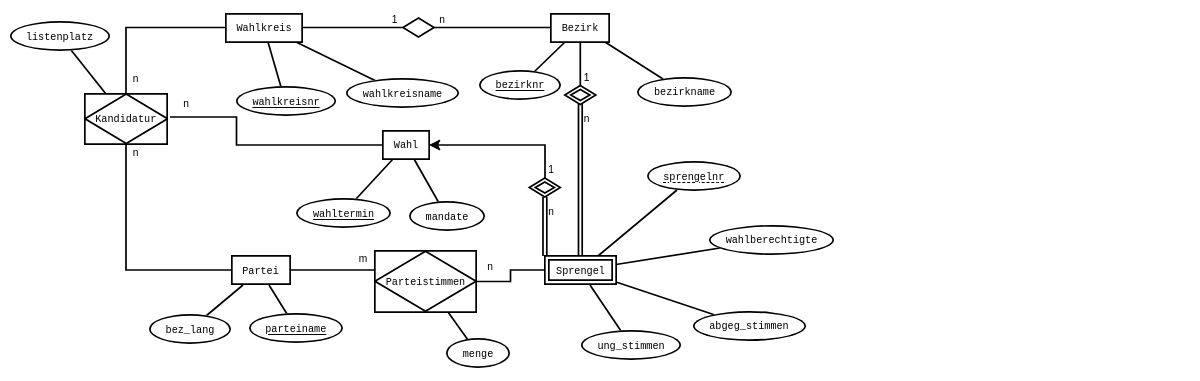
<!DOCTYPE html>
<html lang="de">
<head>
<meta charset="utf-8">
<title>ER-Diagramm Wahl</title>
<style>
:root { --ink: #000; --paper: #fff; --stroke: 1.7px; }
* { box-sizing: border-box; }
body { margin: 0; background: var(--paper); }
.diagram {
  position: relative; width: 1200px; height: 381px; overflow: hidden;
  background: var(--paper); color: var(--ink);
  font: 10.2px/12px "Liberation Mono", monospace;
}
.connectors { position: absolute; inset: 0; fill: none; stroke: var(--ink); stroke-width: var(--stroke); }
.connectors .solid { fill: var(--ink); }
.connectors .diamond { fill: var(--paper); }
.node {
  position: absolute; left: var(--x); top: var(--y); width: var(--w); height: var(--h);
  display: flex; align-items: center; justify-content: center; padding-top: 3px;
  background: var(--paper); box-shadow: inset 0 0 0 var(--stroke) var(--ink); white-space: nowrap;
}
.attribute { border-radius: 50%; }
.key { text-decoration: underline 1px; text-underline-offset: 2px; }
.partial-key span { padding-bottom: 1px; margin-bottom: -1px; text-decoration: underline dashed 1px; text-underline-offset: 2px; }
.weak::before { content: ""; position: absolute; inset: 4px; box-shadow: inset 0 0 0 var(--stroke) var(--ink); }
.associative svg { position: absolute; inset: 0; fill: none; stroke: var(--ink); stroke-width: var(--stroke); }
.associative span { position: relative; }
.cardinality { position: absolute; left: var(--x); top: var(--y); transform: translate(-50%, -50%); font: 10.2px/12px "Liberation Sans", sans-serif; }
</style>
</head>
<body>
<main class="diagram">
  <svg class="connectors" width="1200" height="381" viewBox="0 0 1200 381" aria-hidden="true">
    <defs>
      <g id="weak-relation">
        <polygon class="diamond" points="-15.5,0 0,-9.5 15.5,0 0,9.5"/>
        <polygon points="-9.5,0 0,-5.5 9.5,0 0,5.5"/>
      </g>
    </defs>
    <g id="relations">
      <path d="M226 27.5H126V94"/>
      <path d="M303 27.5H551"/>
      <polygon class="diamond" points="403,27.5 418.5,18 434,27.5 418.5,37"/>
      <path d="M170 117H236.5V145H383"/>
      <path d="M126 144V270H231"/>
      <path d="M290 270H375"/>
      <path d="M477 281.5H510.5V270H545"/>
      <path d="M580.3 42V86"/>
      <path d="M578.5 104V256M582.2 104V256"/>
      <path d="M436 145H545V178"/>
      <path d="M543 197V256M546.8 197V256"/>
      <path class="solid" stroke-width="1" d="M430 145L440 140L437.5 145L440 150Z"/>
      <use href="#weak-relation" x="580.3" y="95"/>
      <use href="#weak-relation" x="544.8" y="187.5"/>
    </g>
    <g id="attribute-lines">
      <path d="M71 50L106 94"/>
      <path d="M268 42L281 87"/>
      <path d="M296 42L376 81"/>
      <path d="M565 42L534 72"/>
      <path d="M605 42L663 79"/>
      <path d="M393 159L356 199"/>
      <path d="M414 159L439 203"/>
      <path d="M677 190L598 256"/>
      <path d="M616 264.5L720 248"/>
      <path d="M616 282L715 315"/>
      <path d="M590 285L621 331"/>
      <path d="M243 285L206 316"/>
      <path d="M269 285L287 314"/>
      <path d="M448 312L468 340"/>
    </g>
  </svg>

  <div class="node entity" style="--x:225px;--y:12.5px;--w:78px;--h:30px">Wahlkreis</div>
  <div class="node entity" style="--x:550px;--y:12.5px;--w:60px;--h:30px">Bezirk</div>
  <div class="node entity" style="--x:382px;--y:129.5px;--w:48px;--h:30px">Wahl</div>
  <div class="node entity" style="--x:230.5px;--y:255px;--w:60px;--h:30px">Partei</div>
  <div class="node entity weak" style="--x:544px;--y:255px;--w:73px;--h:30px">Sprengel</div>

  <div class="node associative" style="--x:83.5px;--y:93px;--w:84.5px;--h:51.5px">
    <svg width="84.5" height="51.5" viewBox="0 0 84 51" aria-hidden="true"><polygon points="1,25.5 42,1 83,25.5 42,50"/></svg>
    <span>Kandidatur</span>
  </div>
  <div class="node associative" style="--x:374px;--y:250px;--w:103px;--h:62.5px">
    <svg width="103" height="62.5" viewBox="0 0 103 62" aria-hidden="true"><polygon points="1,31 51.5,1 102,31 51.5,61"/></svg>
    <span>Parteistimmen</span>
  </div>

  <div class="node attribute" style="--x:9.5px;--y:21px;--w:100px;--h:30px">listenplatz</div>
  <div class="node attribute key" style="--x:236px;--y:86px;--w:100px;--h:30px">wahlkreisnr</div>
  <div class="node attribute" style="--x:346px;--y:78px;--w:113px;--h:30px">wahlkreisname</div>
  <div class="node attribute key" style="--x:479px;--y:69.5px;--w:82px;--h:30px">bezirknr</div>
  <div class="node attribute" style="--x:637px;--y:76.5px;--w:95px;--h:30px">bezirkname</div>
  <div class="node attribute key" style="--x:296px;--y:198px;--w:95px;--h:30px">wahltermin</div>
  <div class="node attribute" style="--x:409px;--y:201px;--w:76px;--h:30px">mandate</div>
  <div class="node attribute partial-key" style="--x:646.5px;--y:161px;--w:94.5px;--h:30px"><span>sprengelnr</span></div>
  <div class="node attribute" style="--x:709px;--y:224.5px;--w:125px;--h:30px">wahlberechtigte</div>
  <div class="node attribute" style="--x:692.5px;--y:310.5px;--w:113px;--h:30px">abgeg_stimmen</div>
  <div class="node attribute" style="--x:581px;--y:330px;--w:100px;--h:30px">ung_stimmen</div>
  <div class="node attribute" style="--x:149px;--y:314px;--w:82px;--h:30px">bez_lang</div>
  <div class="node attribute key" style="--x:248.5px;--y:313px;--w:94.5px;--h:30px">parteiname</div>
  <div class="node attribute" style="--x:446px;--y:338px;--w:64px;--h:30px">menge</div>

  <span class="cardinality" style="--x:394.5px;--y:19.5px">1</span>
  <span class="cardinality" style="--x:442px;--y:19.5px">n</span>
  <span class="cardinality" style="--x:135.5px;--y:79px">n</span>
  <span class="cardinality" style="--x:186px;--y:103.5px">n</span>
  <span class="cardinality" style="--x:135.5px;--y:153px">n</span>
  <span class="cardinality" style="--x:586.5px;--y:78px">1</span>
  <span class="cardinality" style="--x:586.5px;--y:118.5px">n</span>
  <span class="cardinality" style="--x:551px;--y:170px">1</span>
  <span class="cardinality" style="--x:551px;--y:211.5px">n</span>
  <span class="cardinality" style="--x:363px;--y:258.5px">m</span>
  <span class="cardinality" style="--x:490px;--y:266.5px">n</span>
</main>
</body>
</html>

================================

» DIRECTIONS FOR THIS TASK
Which lines above include the word "cardinality"? Pick them out and copy them.

» EXERCISE ANSWER
.cardinality { position: absolute; left: var(--x); top: var(--y); transform: translate(-50%, -50%); font: 10.2px/12px "Liberation Sans", sans-serif; }
  <span class="cardinality" style="--x:394.5px;--y:19.5px">1</span>
  <span class="cardinality" style="--x:442px;--y:19.5px">n</span>
  <span class="cardinality" style="--x:135.5px;--y:79px">n</span>
  <span class="cardinality" style="--x:186px;--y:103.5px">n</span>
  <span class="cardinality" style="--x:135.5px;--y:153px">n</span>
  <span class="cardinality" style="--x:586.5px;--y:78px">1</span>
  <span class="cardinality" style="--x:586.5px;--y:118.5px">n</span>
  <span class="cardinality" style="--x:551px;--y:170px">1</span>
  <span class="cardinality" style="--x:551px;--y:211.5px">n</span>
  <span class="cardinality" style="--x:363px;--y:258.5px">m</span>
  <span class="cardinality" style="--x:490px;--y:266.5px">n</span>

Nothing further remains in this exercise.